Work required → Make the copy match the entries below exactly, with no pictures carried over.

Input →
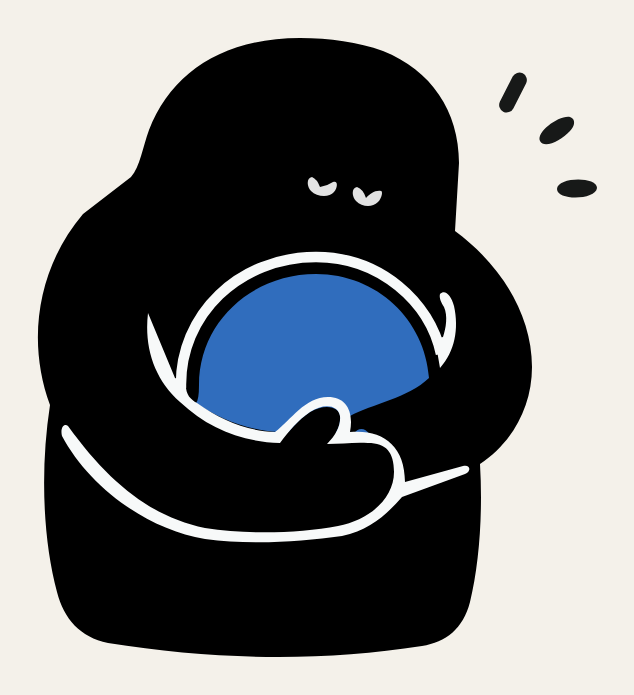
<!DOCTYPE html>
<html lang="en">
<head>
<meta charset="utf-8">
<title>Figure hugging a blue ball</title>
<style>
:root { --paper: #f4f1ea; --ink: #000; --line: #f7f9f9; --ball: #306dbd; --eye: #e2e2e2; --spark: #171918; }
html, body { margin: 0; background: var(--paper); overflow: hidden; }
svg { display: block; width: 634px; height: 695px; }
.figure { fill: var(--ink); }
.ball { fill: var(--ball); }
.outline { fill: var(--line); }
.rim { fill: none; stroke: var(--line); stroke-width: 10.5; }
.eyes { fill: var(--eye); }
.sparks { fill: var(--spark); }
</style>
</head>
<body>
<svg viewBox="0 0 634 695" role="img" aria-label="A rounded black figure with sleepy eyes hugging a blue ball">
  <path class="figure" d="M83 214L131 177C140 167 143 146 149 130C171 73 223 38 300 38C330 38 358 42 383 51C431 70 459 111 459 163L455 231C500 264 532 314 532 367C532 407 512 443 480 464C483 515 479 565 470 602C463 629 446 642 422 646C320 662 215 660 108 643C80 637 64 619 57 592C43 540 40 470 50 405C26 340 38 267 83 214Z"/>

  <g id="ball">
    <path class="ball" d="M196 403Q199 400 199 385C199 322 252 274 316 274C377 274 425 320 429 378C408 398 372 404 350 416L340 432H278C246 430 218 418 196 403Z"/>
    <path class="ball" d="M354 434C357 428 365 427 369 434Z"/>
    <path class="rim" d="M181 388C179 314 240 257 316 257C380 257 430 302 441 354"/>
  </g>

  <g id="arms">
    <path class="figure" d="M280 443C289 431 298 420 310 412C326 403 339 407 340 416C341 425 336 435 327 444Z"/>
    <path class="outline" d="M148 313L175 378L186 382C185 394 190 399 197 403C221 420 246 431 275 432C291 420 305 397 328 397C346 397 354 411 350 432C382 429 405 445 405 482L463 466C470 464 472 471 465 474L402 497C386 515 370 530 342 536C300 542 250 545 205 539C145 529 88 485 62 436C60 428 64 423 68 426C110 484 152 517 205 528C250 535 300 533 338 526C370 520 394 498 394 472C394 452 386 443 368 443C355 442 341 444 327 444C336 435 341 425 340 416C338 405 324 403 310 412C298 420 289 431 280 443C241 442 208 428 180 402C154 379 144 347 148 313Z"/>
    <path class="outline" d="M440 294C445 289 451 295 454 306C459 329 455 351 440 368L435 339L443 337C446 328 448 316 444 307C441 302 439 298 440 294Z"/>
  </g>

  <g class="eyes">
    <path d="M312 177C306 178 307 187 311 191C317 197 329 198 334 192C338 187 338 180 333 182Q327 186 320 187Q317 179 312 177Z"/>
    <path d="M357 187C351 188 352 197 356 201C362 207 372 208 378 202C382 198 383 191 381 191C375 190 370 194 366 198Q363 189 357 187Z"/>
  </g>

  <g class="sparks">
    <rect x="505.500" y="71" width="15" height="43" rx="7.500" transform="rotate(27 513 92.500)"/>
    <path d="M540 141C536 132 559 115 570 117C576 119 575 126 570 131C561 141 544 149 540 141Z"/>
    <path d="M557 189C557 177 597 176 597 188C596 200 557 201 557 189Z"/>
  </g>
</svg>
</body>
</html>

Reply to the exercise →
<!DOCTYPE html>
<html lang="en">
<head>
<meta charset="utf-8">
<title>Figure hugging a blue ball</title>
<style>
:root { --paper: #f4f1ea; --ink: #000; --line: #f7f9f9; --ball: #306dbd; --eye: #e2e2e2; --spark: #171918; }
html, body { margin: 0; background: var(--paper); overflow: hidden; }
svg { display: block; width: 634px; height: 695px; }
.figure { fill: var(--ink); }
.ball { fill: var(--ball); }
.outline { fill: var(--line); }
.rim { fill: none; stroke: var(--line); stroke-width: 10.5; }
.eyes { fill: var(--eye); }
.sparks { fill: var(--spark); }
</style>
</head>
<body>
<svg viewBox="0 0 634 695" role="img" aria-label="A rounded black figure with sleepy eyes hugging a blue ball">
  <path class="figure" d="M83 214L131 177C140 167 143 146 149 130C171 73 223 38 300 38C330 38 358 42 383 51C431 70 459 111 459 163L455 231C500 264 532 314 532 367C532 407 512 443 480 464C483 515 479 565 470 602C463 629 446 642 422 646C320 662 215 660 108 643C80 637 64 619 57 592C43 540 40 470 50 405C26 340 38 267 83 214Z"/>

  <g id="ball">
    <path class="ball" d="M196 403Q199 400 199 385C199 322 252 274 316 274C377 274 425 320 429 378C408 398 372 404 350 416L340 432H278C246 430 218 418 196 403Z"/>
    <path class="ball" d="M354 434C357 428 365 427 369 434Z"/>
    <path class="rim" d="M181 388C179 314 240 257 316 257C380 257 430 302 441 354"/>
  </g>

  <g id="arms">
    <path class="figure" d="M280 443C289 431 298 420 310 412C326 403 339 407 340 416C341 425 336 435 327 444Z"/>
    <path class="outline" d="M148 313L175 378L186 382C185 394 190 399 197 403C221 420 246 431 275 432C291 420 305 397 328 397C346 397 354 411 350 432C382 429 405 445 405 482L463 466C470 464 472 471 465 474L402 497C386 515 370 530 342 536C300 542 250 545 205 539C145 529 88 485 62 436C60 428 64 423 68 426C110 484 152 517 205 528C250 535 300 533 338 526C370 520 394 498 394 472C394 452 386 443 368 443C355 442 341 444 327 444C336 435 341 425 340 416C338 405 324 403 310 412C298 420 289 431 280 443C241 442 208 428 180 402C154 379 144 347 148 313Z"/>
    <path class="outline" d="M440 294C445 289 451 295 454 306C459 329 455 351 440 368L435 339L443 337C446 328 448 316 444 307C441 302 439 298 440 294Z"/>
  </g>

  <g class="eyes">
    <path d="M312 177C306 178 307 187 311 191C317 197 329 198 334 192C338 187 338 180 333 182Q327 186 320 187Q317 179 312 177Z"/>
    <path d="M357 187C351 188 352 197 356 201C362 207 372 208 378 202C382 198 383 191 381 191C375 190 370 194 366 198Q363 189 357 187Z"/>
  </g>

  <g class="sparks">
    <rect x="505.500" y="71" width="15" height="43" rx="7.500" transform="rotate(27 513 92.500)"/>
    <path d="M540 141C536 132 559 115 570 117C576 119 575 126 570 131C561 141 544 149 540 141Z"/>
    <path d="M557 189C557 177 597 176 597 188C596 200 557 201 557 189Z"/>
  </g>
</svg>
</body>
</html>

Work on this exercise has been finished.